_Exercise_
The answer must be an exact copy of the records, with no pictures in it.

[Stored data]
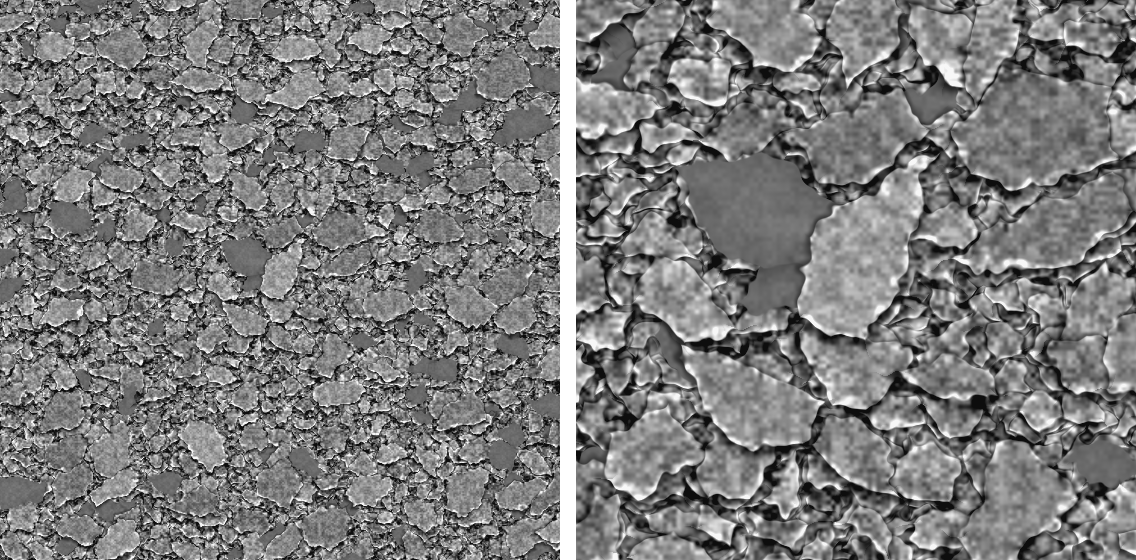
Left: the whole. Right: its middle third, enlarged.
This texture is drawn by a WebGL 1 fragment shader. Its source:

```glsl
precision highp float;
// Crushed grey stone: angular chips scattered in layers from fine debris to
// large flat flakes. Each chip is a noisy convex polygon with a grainy top,
// a bright broken rim (strongest below) and a dark gap cast around it.
uniform vec2 u_resolution;

#define LAYERS 5
#define SIDES 6
#define FINEST 72.0       // cells across the canvas in the finest layer
#define LAYER_STEP 1.55   // growth of chip size per layer
#define THINNING 0.165    // share of chips lost per layer
#define TOP_TONE 0.54
#define GAP_TONE 0.13
#define RIM_LIGHT 0.24
#define GRAIN 0.50
#define SMOOTH_SHARE 0.13 // chips that are dark, smooth hollows

float hash(vec2 p) {
  return fract(sin(dot(p, vec2(127.1, 311.7))) * 43758.547);
}

float noise(vec2 p) {
  vec2 i = floor(p), f = fract(p);
  f = f * f * (3.0 - 2.0 * f);
  return mix(mix(hash(i), hash(i + vec2(1.0, 0.0)), f.x),
             mix(hash(i + vec2(0.0, 1.0)), hash(i + 1.0), f.x), f.y);
}

vec2 noise2(vec2 p) {
  return vec2(noise(p), noise(p + 57.3)) - 0.5;
}

// Signed distance to a random flattened polygon (z), with edge normal (xy).
vec3 chip(vec2 p, vec2 id) {
  float tilt = (hash(id + 3.1) + hash(id + 4.7) - 0.85) * 1.5;
  float squash = mix(1.1, 2.1, hash(id + 5.9));
  float c = cos(tilt), s = sin(tilt);
  vec2 q = vec2(c * p.x + s * p.y, c * p.y - s * p.x);
  vec3 edge = vec3(0.0, 0.0, -9.0);
  for (int k = 0; k < SIDES; k++) {
    float side = float(k);
    float angle = (side + 0.8 * hash(id + side * 7.3)) * 6.2832 / float(SIDES);
    float reach = mix(0.38, 0.64, hash(id + side * 2.7 + 11.0));
    vec2 normal = vec2(cos(angle), sin(angle) * squash);
    float stretch = length(normal);
    float d = (dot(q, normal) - reach) / stretch;
    if (d > edge.z) edge = vec3(normal / stretch, d);
  }
  edge.xy = vec2(c * edge.x - s * edge.y, s * edge.x + c * edge.y);
  return edge;
}

// Lays one layer of chips over surface = (tone, roughness).
vec2 scatter(vec2 surface, vec2 p, float layer, float broken, float blur) {
  float cells = FINEST / pow(LAYER_STEP, layer);
  vec2 grid = p * cells + layer * 17.0;
  vec2 base = floor(grid);
  float gapWidth = min(0.007, 0.17 / cells);
  float rimWidth = min(0.006, 0.16 / cells);
  for (int j = 1; j >= -1; j--) {
    for (int i = -1; i <= 1; i++) {
      vec2 cell = base + vec2(float(i), float(j));
      vec2 id = cell + layer * 31.0;
      if (hash(id + 0.7) < THINNING * layer) continue;
      vec2 center = cell + 0.2 + 0.6 * vec2(hash(id + 1.3), hash(id + 2.9));
      vec3 edge = chip(grid - center, id);
      float d = edge.z / cells;
      float below = max(-edge.y, 0.0);
      float cover = 1.0 - smoothstep(-blur, blur, d);
      float hollow = step(hash(id + 9.1), SMOOTH_SHARE) * step(1.5, layer);

      // dark gap, deeper and wider under the chip
      float gap = 1.0 - smoothstep(0.0, gapWidth * (0.7 + 0.8 * below), d);
      gap *= (0.6 + 0.35 * below) * (1.0 - 0.7 * hollow);
      surface.x = mix(surface.x, GAP_TONE, gap);

      // flat top and bright, broken rim
      float rim = smoothstep(-rimWidth, -0.1 * rimWidth, d);
      float tone = TOP_TONE + 0.16 * (hash(id + 6.3) - 0.5);
      tone += RIM_LIGHT * rim * (0.35 + 0.9 * below) * (0.3 + 1.5 * broken);
      float rough = mix(0.95 - 0.13 * layer, 1.15, rim);
      vec2 hollowLook = vec2(0.40 + 2.0 * clamp(-d, 0.0, 0.03), 0.12);
      surface = mix(surface, mix(vec2(tone, rough), hollowLook, hollow), cover);
    }
  }
  return surface;
}

void main() {
  float size = min(u_resolution.x, u_resolution.y);
  vec2 uv = gl_FragCoord.xy / size;
  float blur = max(0.0008, 0.6 / size);

  // ragged outlines
  vec2 p = uv + 0.011 * noise2(uv * 55.0) + 0.006 * noise2(uv * 150.0);
  float broken = noise(uv * 110.0 + 8.0);

  vec2 surface = vec2(0.36, 1.1);
  for (int i = 0; i < LAYERS; i++) {
    surface = scatter(surface, p, float(i), broken, blur);
  }

  // mineral grain and small crumbs
  float grain = noise(uv * 170.0) + noise(uv * 370.0 + 31.0) - 1.0;
  float tone = surface.x + GRAIN * surface.y * grain;
  gl_FragColor = vec4(vec3(clamp(tone, 0.05, 0.97)), 1.0);
}
```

_Your response_
Left: the whole. Right: its middle third, enlarged.
This texture is drawn by a WebGL 1 fragment shader. Its source:

```glsl
precision highp float;
// Crushed grey stone: angular chips scattered in layers from fine debris to
// large flat flakes. Each chip is a noisy convex polygon with a grainy top,
// a bright broken rim (strongest below) and a dark gap cast around it.
uniform vec2 u_resolution;

#define LAYERS 5
#define SIDES 6
#define FINEST 72.0       // cells across the canvas in the finest layer
#define LAYER_STEP 1.55   // growth of chip size per layer
#define THINNING 0.165    // share of chips lost per layer
#define TOP_TONE 0.54
#define GAP_TONE 0.13
#define RIM_LIGHT 0.24
#define GRAIN 0.50
#define SMOOTH_SHARE 0.13 // chips that are dark, smooth hollows

float hash(vec2 p) {
  return fract(sin(dot(p, vec2(127.1, 311.7))) * 43758.547);
}

float noise(vec2 p) {
  vec2 i = floor(p), f = fract(p);
  f = f * f * (3.0 - 2.0 * f);
  return mix(mix(hash(i), hash(i + vec2(1.0, 0.0)), f.x),
             mix(hash(i + vec2(0.0, 1.0)), hash(i + 1.0), f.x), f.y);
}

vec2 noise2(vec2 p) {
  return vec2(noise(p), noise(p + 57.3)) - 0.5;
}

// Signed distance to a random flattened polygon (z), with edge normal (xy).
vec3 chip(vec2 p, vec2 id) {
  float tilt = (hash(id + 3.1) + hash(id + 4.7) - 0.85) * 1.5;
  float squash = mix(1.1, 2.1, hash(id + 5.9));
  float c = cos(tilt), s = sin(tilt);
  vec2 q = vec2(c * p.x + s * p.y, c * p.y - s * p.x);
  vec3 edge = vec3(0.0, 0.0, -9.0);
  for (int k = 0; k < SIDES; k++) {
    float side = float(k);
    float angle = (side + 0.8 * hash(id + side * 7.3)) * 6.2832 / float(SIDES);
    float reach = mix(0.38, 0.64, hash(id + side * 2.7 + 11.0));
    vec2 normal = vec2(cos(angle), sin(angle) * squash);
    float stretch = length(normal);
    float d = (dot(q, normal) - reach) / stretch;
    if (d > edge.z) edge = vec3(normal / stretch, d);
  }
  edge.xy = vec2(c * edge.x - s * edge.y, s * edge.x + c * edge.y);
  return edge;
}

// Lays one layer of chips over surface = (tone, roughness).
vec2 scatter(vec2 surface, vec2 p, float layer, float broken, float blur) {
  float cells = FINEST / pow(LAYER_STEP, layer);
  vec2 grid = p * cells + layer * 17.0;
  vec2 base = floor(grid);
  float gapWidth = min(0.007, 0.17 / cells);
  float rimWidth = min(0.006, 0.16 / cells);
  for (int j = 1; j >= -1; j--) {
    for (int i = -1; i <= 1; i++) {
      vec2 cell = base + vec2(float(i), float(j));
      vec2 id = cell + layer * 31.0;
      if (hash(id + 0.7) < THINNING * layer) continue;
      vec2 center = cell + 0.2 + 0.6 * vec2(hash(id + 1.3), hash(id + 2.9));
      vec3 edge = chip(grid - center, id);
      float d = edge.z / cells;
      float below = max(-edge.y, 0.0);
      float cover = 1.0 - smoothstep(-blur, blur, d);
      float hollow = step(hash(id + 9.1), SMOOTH_SHARE) * step(1.5, layer);

      // dark gap, deeper and wider under the chip
      float gap = 1.0 - smoothstep(0.0, gapWidth * (0.7 + 0.8 * below), d);
      gap *= (0.6 + 0.35 * below) * (1.0 - 0.7 * hollow);
      surface.x = mix(surface.x, GAP_TONE, gap);

      // flat top and bright, broken rim
      float rim = smoothstep(-rimWidth, -0.1 * rimWidth, d);
      float tone = TOP_TONE + 0.16 * (hash(id + 6.3) - 0.5);
      tone += RIM_LIGHT * rim * (0.35 + 0.9 * below) * (0.3 + 1.5 * broken);
      float rough = mix(0.95 - 0.13 * layer, 1.15, rim);
      vec2 hollowLook = vec2(0.40 + 2.0 * clamp(-d, 0.0, 0.03), 0.12);
      surface = mix(surface, mix(vec2(tone, rough), hollowLook, hollow), cover);
    }
  }
  return surface;
}

void main() {
  float size = min(u_resolution.x, u_resolution.y);
  vec2 uv = gl_FragCoord.xy / size;
  float blur = max(0.0008, 0.6 / size);

  // ragged outlines
  vec2 p = uv + 0.011 * noise2(uv * 55.0) + 0.006 * noise2(uv * 150.0);
  float broken = noise(uv * 110.0 + 8.0);

  vec2 surface = vec2(0.36, 1.1);
  for (int i = 0; i < LAYERS; i++) {
    surface = scatter(surface, p, float(i), broken, blur);
  }

  // mineral grain and small crumbs
  float grain = noise(uv * 170.0) + noise(uv * 370.0 + 31.0) - 1.0;
  float tone = surface.x + GRAIN * surface.y * grain;
  gl_FragColor = vec4(vec3(clamp(tone, 0.05, 0.97)), 1.0);
}
```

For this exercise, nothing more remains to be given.